Q: How would an individual who has experienced trauma benefit from sensorimotor psychotherapy?

A: Sensorimotor psychotherapy emphasizes helping clients develop resources within themselves to be able to self-regulate affect, or to move out of the fight/flight/freeze response and into a higher-functioning mode where they can think clearly and feel appropriately. Clients can become less reactive and more proactive in their relationships, work, and families. They also benefit by developing the ability to regulate interactively with others.

A traumatic experience can damage implicit processes such as regulating emotions, being able to engage with others, and defense mechanisms against threat. After experiencing a traumatic event, an individual’s relationship with their body may be impacted. For example, the nervous system may not regulate emotions effectively, causing feelings of vulnerability, being overwhelmed, or frightened.

There are three phases in sensorimotor psychotherapy:

  1. Stabilization and symptom reduction
  2. Working with traumatic memory
  3. Re-integration

The body reading technique in Phase 1 allows the therapist to assess stable somatic abilities such as grounding in the legs or breathing fully.
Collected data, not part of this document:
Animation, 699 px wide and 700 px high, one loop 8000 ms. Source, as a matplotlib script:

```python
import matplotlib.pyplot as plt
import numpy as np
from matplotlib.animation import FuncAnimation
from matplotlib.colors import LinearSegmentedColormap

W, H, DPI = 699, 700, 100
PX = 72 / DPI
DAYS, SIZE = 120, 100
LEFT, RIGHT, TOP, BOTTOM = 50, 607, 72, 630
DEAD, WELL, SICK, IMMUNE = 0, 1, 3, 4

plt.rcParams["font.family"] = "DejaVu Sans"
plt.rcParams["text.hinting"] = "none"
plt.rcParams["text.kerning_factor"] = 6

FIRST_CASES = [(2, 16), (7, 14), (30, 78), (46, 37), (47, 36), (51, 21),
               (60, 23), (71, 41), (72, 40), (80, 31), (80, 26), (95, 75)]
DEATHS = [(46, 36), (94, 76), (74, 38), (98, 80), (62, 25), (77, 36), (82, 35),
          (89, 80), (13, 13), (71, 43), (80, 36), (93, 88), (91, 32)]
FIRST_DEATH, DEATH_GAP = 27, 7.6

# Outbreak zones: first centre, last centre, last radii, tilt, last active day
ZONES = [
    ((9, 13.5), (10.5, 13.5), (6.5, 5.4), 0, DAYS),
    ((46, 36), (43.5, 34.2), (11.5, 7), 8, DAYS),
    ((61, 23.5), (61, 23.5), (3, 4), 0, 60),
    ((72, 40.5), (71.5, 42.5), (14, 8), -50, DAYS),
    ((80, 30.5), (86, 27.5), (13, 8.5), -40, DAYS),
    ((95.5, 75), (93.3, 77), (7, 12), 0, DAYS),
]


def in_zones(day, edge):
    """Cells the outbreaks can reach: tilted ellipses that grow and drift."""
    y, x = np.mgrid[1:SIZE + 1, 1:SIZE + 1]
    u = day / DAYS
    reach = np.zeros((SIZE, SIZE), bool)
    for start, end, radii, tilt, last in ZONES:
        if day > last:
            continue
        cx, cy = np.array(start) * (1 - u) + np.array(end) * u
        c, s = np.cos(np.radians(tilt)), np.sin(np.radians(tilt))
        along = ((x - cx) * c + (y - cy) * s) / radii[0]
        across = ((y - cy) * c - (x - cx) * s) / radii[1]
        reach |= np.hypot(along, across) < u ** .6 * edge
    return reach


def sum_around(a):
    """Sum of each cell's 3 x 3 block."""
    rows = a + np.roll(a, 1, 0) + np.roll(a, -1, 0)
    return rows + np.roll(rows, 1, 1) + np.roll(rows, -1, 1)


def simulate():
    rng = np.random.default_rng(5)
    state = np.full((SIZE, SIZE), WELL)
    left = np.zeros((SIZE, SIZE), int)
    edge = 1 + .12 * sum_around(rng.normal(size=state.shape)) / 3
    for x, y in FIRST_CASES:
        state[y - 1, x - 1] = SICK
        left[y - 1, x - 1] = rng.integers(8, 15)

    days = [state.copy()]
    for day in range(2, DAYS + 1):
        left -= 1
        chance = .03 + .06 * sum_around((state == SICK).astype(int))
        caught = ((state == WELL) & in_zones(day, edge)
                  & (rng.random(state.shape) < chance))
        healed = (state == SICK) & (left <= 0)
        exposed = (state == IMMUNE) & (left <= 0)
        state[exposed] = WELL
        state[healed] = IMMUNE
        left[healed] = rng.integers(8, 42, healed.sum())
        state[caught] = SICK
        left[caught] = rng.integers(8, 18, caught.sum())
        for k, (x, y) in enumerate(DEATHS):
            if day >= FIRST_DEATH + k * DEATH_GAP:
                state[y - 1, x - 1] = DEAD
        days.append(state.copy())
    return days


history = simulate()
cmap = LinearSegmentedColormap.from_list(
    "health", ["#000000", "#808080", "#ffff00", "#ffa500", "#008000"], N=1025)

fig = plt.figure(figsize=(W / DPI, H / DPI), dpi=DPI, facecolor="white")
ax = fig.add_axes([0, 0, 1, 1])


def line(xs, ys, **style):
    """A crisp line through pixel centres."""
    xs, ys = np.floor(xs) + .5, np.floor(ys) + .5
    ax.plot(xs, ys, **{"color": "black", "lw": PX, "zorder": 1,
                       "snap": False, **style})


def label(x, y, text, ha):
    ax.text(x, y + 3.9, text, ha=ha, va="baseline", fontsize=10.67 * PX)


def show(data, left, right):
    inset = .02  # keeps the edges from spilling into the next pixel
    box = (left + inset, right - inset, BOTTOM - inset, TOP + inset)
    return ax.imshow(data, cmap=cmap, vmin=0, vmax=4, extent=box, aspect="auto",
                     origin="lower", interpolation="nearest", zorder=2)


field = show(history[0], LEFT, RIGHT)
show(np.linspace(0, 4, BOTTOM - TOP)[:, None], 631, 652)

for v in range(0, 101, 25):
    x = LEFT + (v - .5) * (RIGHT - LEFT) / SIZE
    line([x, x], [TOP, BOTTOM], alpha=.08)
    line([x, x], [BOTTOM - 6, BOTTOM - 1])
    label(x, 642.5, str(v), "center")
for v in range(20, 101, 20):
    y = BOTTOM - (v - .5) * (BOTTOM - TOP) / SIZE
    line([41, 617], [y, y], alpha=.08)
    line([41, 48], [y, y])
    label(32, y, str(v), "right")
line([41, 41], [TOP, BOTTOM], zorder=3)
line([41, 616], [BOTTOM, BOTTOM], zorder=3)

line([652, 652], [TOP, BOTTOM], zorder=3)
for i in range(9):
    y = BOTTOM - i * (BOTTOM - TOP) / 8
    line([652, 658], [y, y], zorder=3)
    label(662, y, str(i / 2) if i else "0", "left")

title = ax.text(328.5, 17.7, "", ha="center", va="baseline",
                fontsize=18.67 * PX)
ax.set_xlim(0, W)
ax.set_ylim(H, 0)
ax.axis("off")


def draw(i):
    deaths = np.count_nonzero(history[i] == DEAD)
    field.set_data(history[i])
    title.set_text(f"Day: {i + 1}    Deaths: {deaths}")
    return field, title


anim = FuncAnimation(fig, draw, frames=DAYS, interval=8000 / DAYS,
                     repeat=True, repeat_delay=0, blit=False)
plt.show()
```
The therapist makes note of any abilities that are absent, which then will be taught to the client.

The body reading intervention is used again in Phase 2 to assess mobile defensive responses that were not carried out at the time of the trauma. The therapist helps the client to complete these defensive responses through awareness of the body. When the new reactions to the traumatic event are completed, these previously powerless responses elicit feelings of empowering triumph.

In Phase 3, body reading assesses any beliefs a client holds that interfere with daily functioning. In Pat Ogden’s Trauma and the Body, an example is provided where a client’s cognitive distortion “I’m worthless, I must hide” is reflected in bodily tension such as the pulling in of the shoulders or a spinal curve (p. 273).
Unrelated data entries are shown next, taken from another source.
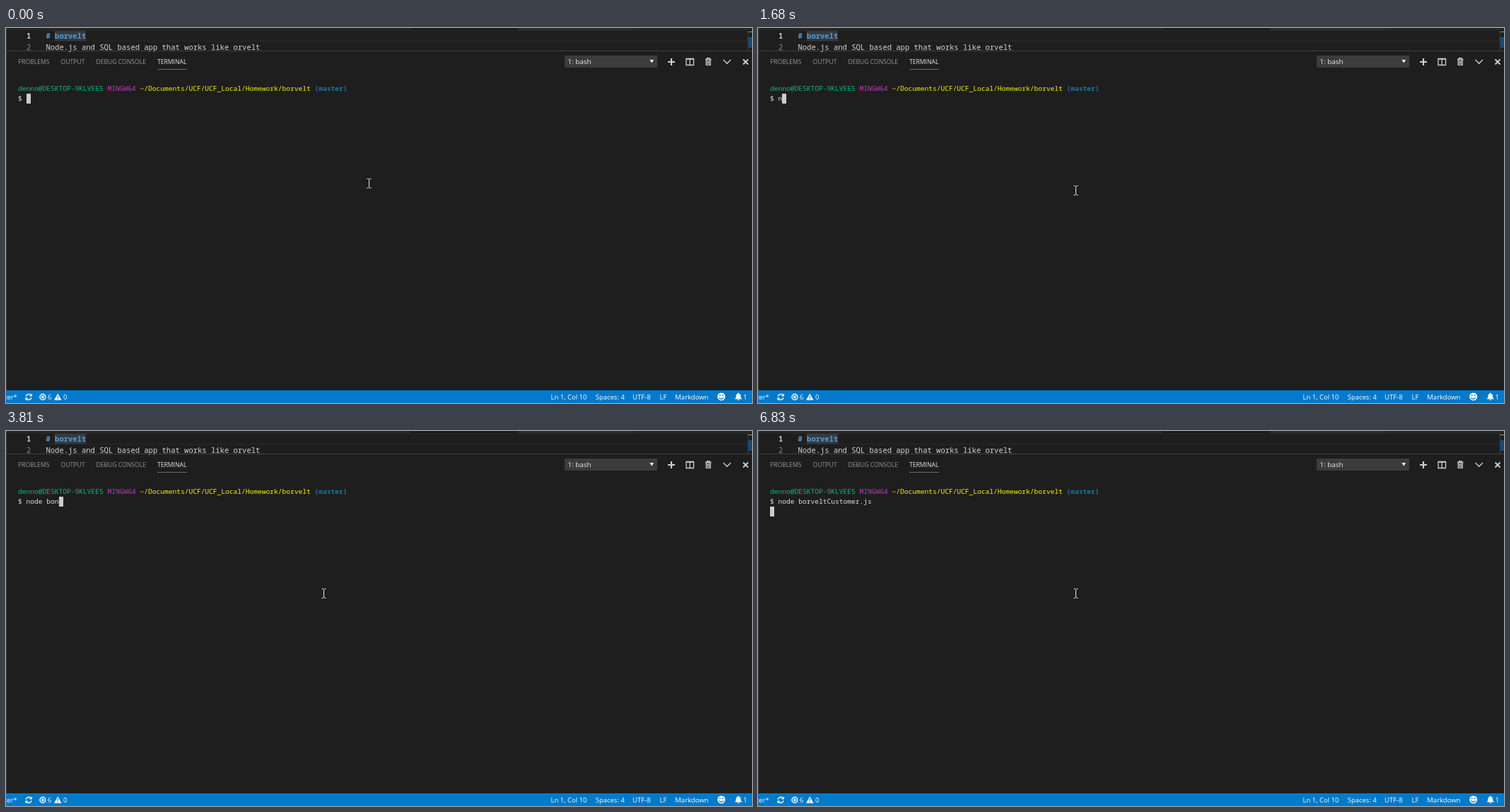
Animation, 1055 px wide and 531 px high, one loop 8 s. Source, as an HTML page:

```html
<!DOCTYPE html>
<html lang="en">
<head>
<meta charset="utf-8">
<title>Terminal</title>
<style>
  html, body { margin: 0; width: 100%; height: 100%; overflow: hidden; background: #1e1e1e; }
  svg { display: block; }
  text { white-space: pre; }
  .code { font: 10.52px "Noto Sans Mono", "DejaVu Sans Mono", monospace; fill: #d4d4d4; }
  .term { font: 9.58px "Noto Sans Mono", "DejaVu Sans Mono", monospace; fill: #e0e0e0; }
  .tabs { font: 8.6px "Open Sans", "Noto Sans", sans-serif; fill: #969696; }
  .ui { font: 9.5px "Open Sans", "Noto Sans", sans-serif; fill: #fff; }
  .line { fill: none; stroke: #d0d0d0; stroke-width: 1.3; }
</style>
</head>
<body>
<svg width="1055" height="531" viewBox="0 0 1055 531">
  <rect width="1055" height="531" fill="#1e1e1e"/>

  <!-- editor -->
  <rect width="1055" height="3" fill="#252526"/>
  <rect x="572" width="152" height="3" fill="#1a1a1a"/>
  <rect x="724" width="166" height="3" fill="#2b2b2c"/>
  <path d="M50 3.5H1049M50 18.5H1049" stroke="#2a2a2a"/>
  <rect x="69" y="4" width="44" height="14" fill="#343a40"/>
  <g class="code">
    <text x="29" y="15" fill="#c6c6c6" font-weight="bold">1</text>
    <text x="29" y="30.5" style="fill:#858585">2</text>
    <text x="56.5" y="15" style="fill:#569cd6;font-weight:bold"># borvelt</text>
    <text x="56.5" y="30.5">Node.js and SQL based app that works like orvelt</text>
  </g>
  <path d="M1049.5 3V32" stroke="#3c3c3c"/>
  <rect x="1050" y="5" width="5" height="1" fill="#999"/>
  <rect x="1050" y="13" width="5" height="15" fill="#0f4a85"/>

  <!-- panel header -->
  <path d="M0 32.5H1055M.5 0V513" stroke="#414141"/>
  <g class="tabs">
    <text x="17" y="51">PROBLEMS</text>
    <text x="77.5" y="51">OUTPUT</text>
    <text x="127.5" y="51">DEBUG CONSOLE</text>
    <text x="214" y="51" fill="#e7e7e7" style="fill:#e7e7e7">TERMINAL</text>
  </g>
  <path d="M214 58.5H256" stroke="#6c6c6c"/>
  <rect x="790" y="39" width="131" height="17" fill="#3c3c3c"/>
  <text class="ui" x="794.5" y="51.3" style="font-size:9.8px;fill:#f0f0f0">1: bash</text>
  <path d="M910.5 45H916L913.2 49.5Z" fill="#fff"/>
  <g class="line">
    <path d="M936 48H946M941 43V53" stroke-width="2.2"/>
    <path d="M962 43.5H972.5V52.5H962ZM967.2 43V53M962 44H972.5"/>
    <path d="M989 44.5H997.5M991.5 44V42.7H995V44"/>
    <path d="M990.3 45V52.3H996.2V45M992.3 46V51M994.3 46V51"/>
    <path d="M1014.5 45L1019.7 50.3L1025 45"/>
    <path d="M1042.5 44.5L1049.5 51.5M1049.5 44.5L1042.5 51.5" stroke-width="1.8"/>
  </g>

  <!-- terminal -->
  <g class="term">
    <text x="17" y="89.3"><tspan fill="#0dbc79">denno@DESKTOP-9KLVEE5</tspan> <tspan fill="#bc3fbc">MINGW64</tspan> <tspan fill="#f5f50a">~/Documents/UCF/UCF_Local/Homework/borvelt</tspan> <tspan fill="#11a8cd">(master)</tspan></text>
    <text x="17" y="103.3" id="command"></text>
  </g>
  <rect id="caret" width="6" height="14" fill="#ccc"/>
  <path id="mouse" d="M-3 -6.5H-1L0 -5.5L1 -6.5H3M0 -6V6M-3 6.5H-1L0 5.5L1 6.5H3" fill="none" stroke="#e8e8e8"/>

  <!-- status bar -->
  <rect y="513" width="1055" height="18" fill="#007acc"/>
  <g class="ui">
    <text x="-2" y="526">ter*</text>
    <text x="59" y="526">6</text>
    <text x="81" y="526">0</text>
    <text x="770.5" y="526">Ln 1, Col 10</text>
    <text x="833.7" y="526">Spaces: 4</text>
    <text x="886" y="526">UTF-8</text>
    <text x="924.5" y="526">LF</text>
    <text x="946.3" y="526">Markdown</text>
    <text x="1042.5" y="526">1</text>
  </g>
  <g fill="none" stroke="#fff" stroke-width="1.5">
    <path d="M28.3 521.7A4 4 0 0 1 35.2 519.8M35.9 523.3A4 4 0 0 1 29 525.2"/>
    <circle cx="52" cy="522.5" r="4"/>
    <path d="M50.3 520.8L53.7 524.2M53.7 520.8L50.3 524.2"/>
  </g>
  <g fill="#fff">
    <path d="M36.8 517.5V521.5H32.8ZM27.4 527.5V523.5H31.4Z"/>
    <path d="M73.3 517.5L78.5 527H68Z"/>
    <circle cx="1011.7" cy="522" r="5.5"/>
    <path d="M1030.5 525.5Q1032.5 524 1032.5 521Q1032.7 518 1035 517.7V516.7H1036.5V517.7Q1039 518 1039 521Q1039 524 1041 525.5ZM1034 526.3H1037.5Q1036 528.5 1034 526.3Z"/>
  </g>
  <g fill="none" stroke="#007acc" stroke-width="1.3">
    <path d="M73.3 520.5V523.5M73.3 524.7V526"/>
    <path d="M1009.6 519.3V521.3M1013.8 519.3V521.3M1008.5 523.3Q1011.7 527.3 1014.9 523.3"/>
  </g>
</svg>
<script>
const LOOP = 8000, CELL = 5.75, LEFT = 17;

// [start time, typed text]
const typing = [
  [0, ""], [1680, "n"], [2000, "no"], [2080, "nod"], [2400, "node"], [2930, "node "],
  [3250, "node b"], [3570, "node bo"], [3810, "node bon"], [4350, "node bo"],
  [4580, "node bor"], [4810, "node borv"], [5270, "node borvelt"],
  [5980, "node borveltC"], [6360, "node borveltCustomer.js "]
];
const ENTER = 6830;

// [start time, x, y]
const moves = [
  [0, 513, 220], [70, 511, 214], [140, 504, 209], [210, 489, 212], [290, 470, 220],
  [370, 456, 227], [440, 449, 230], [520, 444, 231], [570, 446, 231], [620, 449, 230]
];

const byId = id => document.getElementById(id);
const command = byId("command"), caret = byId("caret"), mouse = byId("mouse");
const latest = (steps, t) => steps.filter(([start]) => start <= t).pop();

function draw(t) {
  const line = "$ " + latest(typing, t)[1];
  const entered = t >= ENTER;
  command.textContent = line;
  caret.setAttribute("x", Math.round(LEFT + (entered ? 0 : line.length * CELL)));
  caret.setAttribute("y", entered ? 107 : 93);
  const [, x, y] = latest(moves, t);
  mouse.setAttribute("transform", `translate(${x + .5} ${y})`);
}

const begin = performance.now();
function tick() {
  draw((performance.now() - begin) % LOOP);
  requestAnimationFrame(tick);
}
tick();
</script>
</body>
</html>
```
Sensorimotor psychotherapy builds on traditional methods, allowing a trained psychotherapist to incorporate these somatic interventions into their therapeutic orientation of choice. It can then be integrated with a cognitive/emotional therapeutic treatment model in order to increase effectiveness in coping with traumatic experiences.

An integrative model can be significant in its focus on a client’s symptoms through cognitions, emotions, and the underlying bodily communication that exists without words.

Reposted from the online magazine, “The Trauma & Mental Health Report.” Contributing Writer: Amanda Bartella; Chief Editor: Robert T. Muller.